A service integration bus supports applications using message-based and service-oriented architectures. A bus is a group of interconnected servers and clusters that have been added as members of the bus. Applications connect to a bus at one of the messaging engines associated with its bus members.
Creating a SIB
To create a Service Integration Bus (SIB), log into the admin console and navigate to the Service integration section within the lefthand side panel and click on Buses,
as shown in the following screenshot:
Click New to enter the Create a new Service Integration Bus page where we will begin our SIB creation. Type InternalJMS in the Enter the name of your new bus field and uncheck the Bus security checkbox as shown below and then click Next.
On the next screen, you will be prompted to confirm your SIB settings. Click Finish to complete the creation of the SIB. Once the wizard has completed, click Save to retain your configuration change. You will be returned to a screen which lists the available SIBs installed in your WebSphere configuration. Now that the SIB has been created, you can click on the SIB name to configure settings and operation of the SIB. We will not be covering managing a SIB in this book as it is beyond our scope. All we need to do is create a SIB so we can demonstrate an application using the default JMS provider which requires a SIB to operate.

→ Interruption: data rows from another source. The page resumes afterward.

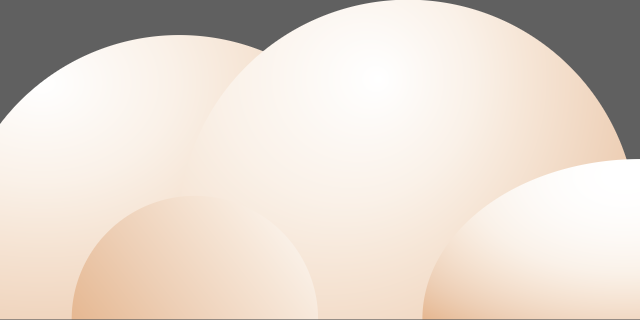
Write a Shadertoy shader that draws this background.

```glsl
// Warm tint from white (t = 0) through cream and peach to tan (t = 1.4)
vec3 peachRamp(float t) {
    vec3 c = mix(vec3(1.0), vec3(0.98, 0.945, 0.91), clamp(t / 0.37, 0.0, 1.0));
    c = mix(c, vec3(0.965, 0.90, 0.84), clamp((t - 0.37) / 0.21, 0.0, 1.0));
    c = mix(c, vec3(0.93, 0.81, 0.71), clamp((t - 0.58) / 0.42, 0.0, 1.0));
    return mix(c, vec3(0.90, 0.72, 0.57), clamp((t - 1.0) / 0.4, 0.0, 1.0));
}

// Approximate signed distance to an ellipse centred at the origin
float ellipseDistance(vec2 p, vec2 radii) {
    float k = length(p / radii);
    return k * (k - 1.0) / max(length(p / (radii * radii)), 1e-4);
}

float coverage(float dist, float pixel) {
    return clamp(0.5 - dist / pixel, 0.0, 1.0);
}

void mainImage(out vec4 fragColor, in vec2 fragCoord) {
    float pixel = 1.0 / iResolution.y;
    vec2 p = fragCoord * pixel;
    vec3 backdrop = vec3(0.376);
    vec3 color = backdrop;

    // Left dome, lit from the upper left
    float shade = length((p - vec2(0.13, 0.74)) * vec2(0.9, 1.2));
    float dist = length(p - vec2(0.56, 0.1875)) - 0.703;
    color = mix(color, peachRamp(shade), coverage(dist, pixel));

    // Large dome, its glow falling off faster to the right
    vec2 fromGlow = p - vec2(1.185, 0.753);
    shade = length(fromGlow) + 0.25 * fromGlow.x;
    dist = length(p - vec2(1.275, 0.284)) - 0.717;
    color = mix(color, peachRamp(shade), coverage(dist, pixel));

    // Small front dome with a diagonal gradient
    shade = 1.66 - dot(p, vec2(1.15, 0.9));
    dist = length(p - vec2(0.609, 0.003)) - 0.385;
    color = mix(color, peachRamp(shade), coverage(dist, pixel));

    // Wide right dome, bright along its top
    vec2 fromTop = (p - vec2(1.95, 0.45)) * vec2(0.8, 1.3);
    shade = 2.4 * dot(fromTop, fromTop);
    dist = ellipseDistance(p - vec2(2.0, 0.003), vec2(0.68, 0.5));
    color = mix(color, peachRamp(shade), coverage(dist, pixel));

    // Thin strip of backdrop below the domes
    color = mix(color, backdrop, coverage(p.y - 0.002, pixel));
    fragColor = vec4(color, 1.0);
}
```
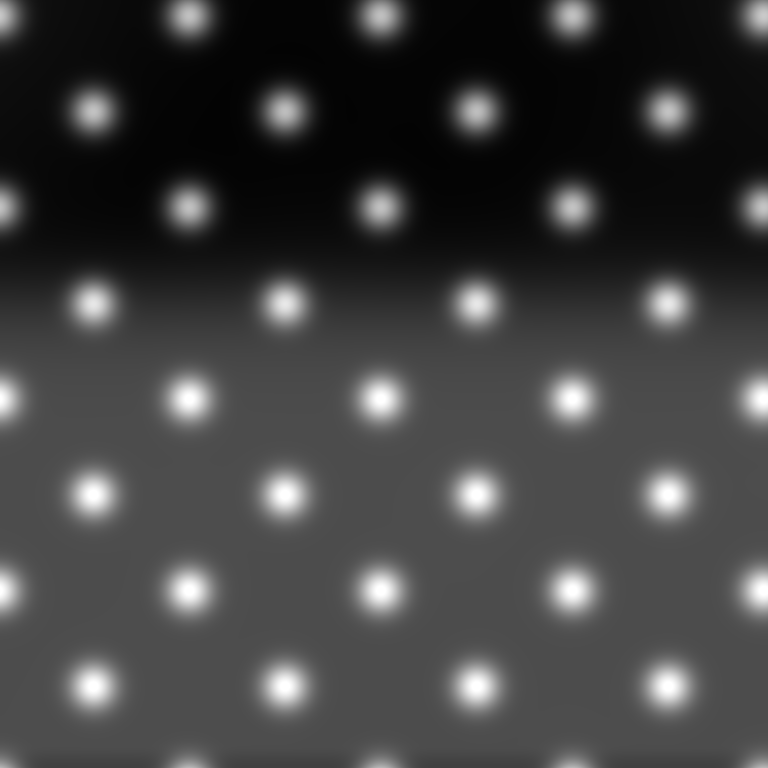
Give the GLSL for this pattern, as a WebGL 2 fragment shader.

```glsl
#version 300 es
precision highp float;

uniform vec2 u_resolution;
out vec4 fragColor;

const vec2 LATTICE_ANCHOR = vec2(-0.003, 0.9795);
const float CELL_SIZE = 0.2495;
const float DOT_SPREAD = 0.02;
const float DOT_GLOW = 0.73;
const float DARK_GREY = 0.012;
const float MID_GREY = 0.3;

vec2 hashGradient(vec2 cell) {
    float h = fract(sin(dot(cell, vec2(127.1, 311.7))) * 4375.85);
    float angle = 6.28319 * h;
    return vec2(cos(angle), sin(angle));
}

float gradientNoise(vec2 p) {
    vec2 i = floor(p);
    vec2 f = p - i;
    vec2 w = f * f * f * (f * (f * 6.0 - 15.0) + 10.0);
    float a = dot(hashGradient(i), f);
    float b = dot(hashGradient(i + vec2(1.0, 0.0)), f - vec2(1.0, 0.0));
    float c = dot(hashGradient(i + vec2(0.0, 1.0)), f - vec2(0.0, 1.0));
    float d = dot(hashGradient(i + vec2(1.0, 1.0)), f - vec2(1.0, 1.0));
    return mix(mix(a, b, w.x), mix(c, d, w.x), w.y);
}

// Soft dot centred on each point of a square lattice
float latticeDot(vec2 p, float size, float spread) {
    vec2 offset = (fract(p / size + 0.5) - 0.5) * size;
    return exp(-dot(offset, offset) / (2.0 * spread * spread));
}

// Two interleaved lattices give staggered rows
float staggeredDots(vec2 p, float size, float spread) {
    return latticeDot(p, size, spread) + latticeDot(p + 0.5 * size, size, spread);
}

// Soft vertical step: 1 below the edge, 0 above it
float softStepDown(float y, float edge, float softness) {
    return 1.0 / (1.0 + exp((y - edge) / softness));
}

// Grey ground fading to near black, with a faint haze in the dark part
float groundShade(vec2 uv, float dark, float light) {
    float lower = softStepDown(uv.y, 0.616, 0.036);
    float side = 2.0 * uv.x - 1.0;
    float haze = 0.05 * side * side * smoothstep(0.6, 1.0, uv.y);
    float cloud = 0.02 * gradientNoise(uv * 3.0) * (1.0 - 0.8 * lower);
    float bottomFade = 0.05 * (1.0 - smoothstep(0.0, 0.03, uv.y));
    return max(mix(dark + haze, light, lower) + cloud - bottomFade, 0.0);
}

void main() {
    vec2 uv = gl_FragCoord.xy / u_resolution;
    float ground = groundShade(uv, DARK_GREY, MID_GREY);
    float dots = staggeredDots(uv - LATTICE_ANCHOR, CELL_SIZE, DOT_SPREAD);
    float shade = min(ground + DOT_GLOW * dots, 1.0);
    fragColor = vec4(vec3(shade), 1.0);
}
```
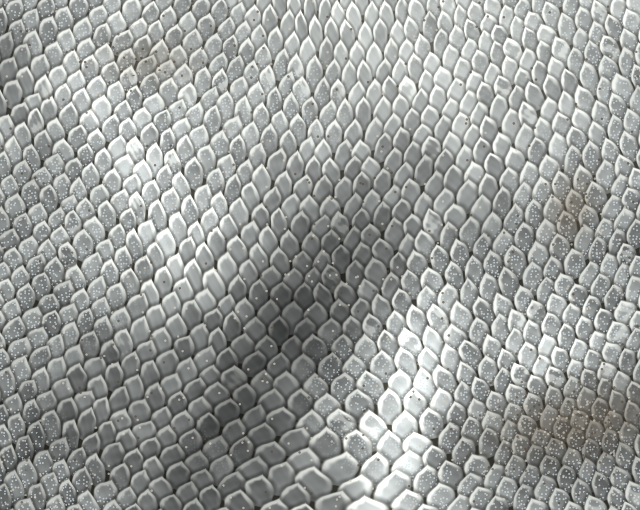
A WebGL 2 fragment shader for this texture:

```glsl
#version 300 es
precision highp float;
// Weathered reptile hide: staggered, overlapping pointed scales with pale rims.
// Rows sag along a curved lattice and are painted from the top row downwards;
// broad soft lights, cellular glints and brown grit are laid over them.
uniform vec2 u_resolution;
out vec4 fragColor;

const vec3 RIM = vec3(0.90, 0.91, 0.885);
const vec3 PLATE = vec3(0.53, 0.545, 0.54);
const vec3 GAP = vec3(0.30, 0.295, 0.26);
const vec3 DIRT = vec3(0.42, 0.36, 0.29);

vec2 hash2(vec2 p) {
  vec3 h = fract(p.xyx * vec3(0.1031, 0.1030, 0.0973));
  h += dot(h, h.yzx + 33.33);
  return fract((h.xx + h.yz) * h.zy);
}

// Distance to the nearest jittered point, and a random value for it
vec2 cellular(vec2 p) {
  vec2 nearest = vec2(9.0, 0.0);
  for (int j = -1; j <= 1; j++)
    for (int i = -1; i <= 1; i++) {
      vec2 id = floor(p) + vec2(i, j);
      vec2 h = hash2(id);
      float d = length(id + 0.15 + 0.7 * h - p);
      if (d < nearest.x) nearest = vec2(d, fract(h.x * 7.3 + h.y * 3.1));
    }
  return nearest;
}

// Layered sines, roughly -1 to 1
float drift(vec2 p) {
  return 0.5 * sin(p.x + 1.7 * sin(p.y * 0.8)) + 0.3 * sin(p.y * 1.7 - p.x * 0.9 + 2.0)
       + 0.2 * sin(p.x * 2.9 + p.y * 2.3);
}

// Soft elongated spot, long axis along dir
float spot(vec2 p, vec2 center, vec2 dir, vec2 size) {
  p -= center;
  dir = normalize(dir);
  vec2 a = vec2(dot(p, dir), dot(p, vec2(-dir.y, dir.x))) / size;
  return exp(-dot(a, a));
}

float smoothMax(float a, float b, float k) {
  float h = max(k - abs(a - b), 0.0) / k;
  return max(a, b) + h * h * k * 0.25;
}

// Scale outline: straight flanks, gable-shaped tip, hidden base
float scaleShape(vec2 p) {
  float x = abs(p.x);
  float gable = (x + p.y - 0.64) * 0.707;
  return max(smoothMax(x - 0.49 - 0.03 * p.y, gable, 0.2), -p.y - 0.95);
}

// Sagging rows with columns leaning towards right angles to them
vec2 lattice(vec2 q) {
  float x = q.x - 0.66;
  float bend = sqrt(x * x + 0.09);
  vec2 g = vec2(q.x + 0.27 * x / bend * (q.y - 0.5), q.y - 0.47 * bend);
  g += 0.012 * vec2(sin(q.y * 9.0 + q.x * 4.0), sin(q.x * 10.0 - q.y * 7.0));
  g += 0.004 * vec2(drift(q.yx * 26.0), drift(q * 24.0 + 5.0));
  return g * vec2(23.5, 27.0);
}

float lighting(vec2 q) {
  float l = 1.07 + 0.09 * drift(q * 9.0) + 0.06 * drift(q.yx * 23.0 + 3.0);
  l += 0.20 * spot(q, vec2(0.85, 0.98), vec2(1.0, 0.1), vec2(0.55, 0.28));
  l += 0.34 * spot(q, vec2(0.28, 0.65), vec2(0.45, -0.9), vec2(0.28, 0.10));
  l += 0.75 * spot(q, vec2(0.79, 0.19), vec2(0.2, 1.0), vec2(0.23, 0.065));
  l += 0.38 * spot(q, vec2(1.06, 0.32), vec2(1.0, 0.6), vec2(0.14, 0.07));
  l -= 0.50 * spot(q, vec2(0.54, 0.30), vec2(0.55, 0.83), vec2(0.36, 0.13));
  l -= 0.32 * spot(q, vec2(1.15, 0.15), vec2(1.0, 0.2), vec2(0.24, 0.11));
  l -= 0.18 * spot(q, vec2(1.0, 0.52), vec2(1.0, 0.3), vec2(0.3, 0.09));
  l -= 0.16 * spot(q, vec2(0.05, 0.92), vec2(1.0, -0.4), vec2(0.2, 0.1));
  return l - 0.28 * spot(q, vec2(0.05, 0.12), vec2(0.3, 1.0), vec2(0.4, 0.26));
}

void main() {
  vec2 q = gl_FragCoord.xy / u_resolution.y;
  float edge = 24.0 / u_resolution.y;
  vec2 g = lattice(q);
  vec3 color = GAP;
  float plate = 0.0;

  // Scales: each lower row shades and covers the one above
  for (int j = 2; j >= -2; j--)
    for (int i = -1; i <= 1; i++) {
      float row = floor(g.y) + float(j);
      float shift = 0.5 * mod(row, 2.0);
      vec2 id = vec2(floor(g.x - shift) + float(i), row);
      vec2 rnd = hash2(id + 71.0);
      vec2 p = (g - id - vec2(shift + 0.5, 0.5)) * vec2(1.0, 0.86);
      p = (p + 0.22 * (rnd - 0.5)) / (0.94 + 0.14 * rnd.y);
      p.x += 0.3 * (rnd.x - 0.5) * p.y;
      float wobble = drift(p * 6.0 + id * 3.0);
      float d = scaleShape(p) + 0.018 * wobble;
      float cover = 1.0 - smoothstep(-edge, edge, d);
      float lit = smoothstep(-0.45, 0.35, p.y - 0.6 * p.x);
      float rim = smoothstep(-0.23, -0.09, d + 0.03 * wobble);
      rim *= mix(0.15, 0.75 + 0.25 * rnd.x, lit);
      vec3 body = PLATE * (0.82 + 0.36 * rnd.y - 0.1 * p.y - 0.15 * p.x + 0.07 * wobble);
      body = mix(body, RIM, 0.4 * step(0.94, rnd.x) * smoothstep(-0.3, 0.4, wobble));
      body = mix(body, RIM, rim);
      body = mix(body, GAP, 0.55 * smoothstep(-0.07, 0.02, d));
      color *= mix(0.62, 1.0, smoothstep(-0.02, 0.2, d));
      color = mix(color, body, cover);
      plate = mix(plate, smoothstep(0.08, 0.18, -d), cover);
    }
  color = max(color, GAP * 0.65) * lighting(q);

  // Pale bloom over the upper part softens the contrast
  color = mix(color, RIM, 0.22 * spot(q, vec2(0.85, 0.95), vec2(1.0, 0.1), vec2(0.6, 0.3)));

  // Glints clustered on the plates, sparse along the dark fold
  vec2 glint = cellular(q * 150.0);
  float dusty = smoothstep(-0.35, 0.5, drift(q * 6.0 + 1.0) + 1.6 * abs(q.x - 0.55) - 0.4);
  float speck = (1.0 - smoothstep(0.1, 0.45, glint.x)) * step(0.4, glint.y);
  color = mix(color, vec3(0.86, 0.90, 0.92), 0.65 * speck * plate * dusty);

  // Brown stains and loose pale or dark grit
  float stain = spot(q, vec2(1.13, 0.17), vec2(1.0, 0.15), vec2(0.15, 0.06))
              + spot(q, vec2(1.12, 0.59), vec2(0.3, 1.0), vec2(0.06, 0.04))
              + 0.6 * spot(q, vec2(0.29, 0.88), vec2(1.0, 0.0), vec2(0.08, 0.04));
  color = mix(color, DIRT, 0.4 * min(stain, 1.0));
  vec2 grit = cellular(q * 110.0 + 40.0);
  float grain = (1.0 - smoothstep(0.12, 0.4, grit.x)) * step(0.95 - 0.4 * stain, grit.y);
  vec3 grainColor = mix(DIRT * 0.8, vec3(0.85, 0.82, 0.76), step(0.4, fract(grit.y * 57.0)));
  color = mix(color, grainColor, 0.65 * grain);
  fragColor = vec4(clamp(color, 0.0, 1.0), 1.0);
}
```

To complete the configuration, we must add an existing server as a member to the SIB so that we have a facility for message persistence. The SIB is just a service integration bus, almost like a connecting conduit, however we need and actual members, which in our case will be our application server called server1, which contain the actual implementation for the message store.
To add a server as a bus member, click on the bus name called InternalJMS in the SIB list and then navigate to the Topology section and click Bus members as shown below.
You will now be presented with a screen where you can add bus members. Click Add and you will be able to select the server you wish to add as a member to the bus. You will notice that the server is already pre-selected as shown below.
Click Next to the final screen, where you will select the File store option from the option group field labeled Choose type of message store for the persistence of message state. Click Next to view the next configuration page where we will use the page defaults. Click Next to enter the Tune performance parameters page where we will also use the defaults. Clicking Next again will take you to the final summary page where you will click Finish to finalize adding the application server as a bus member. Click Save to retain the changes. You will now see the application server called server1 listed as a bus member. Now we can move on to configure the JMS resources.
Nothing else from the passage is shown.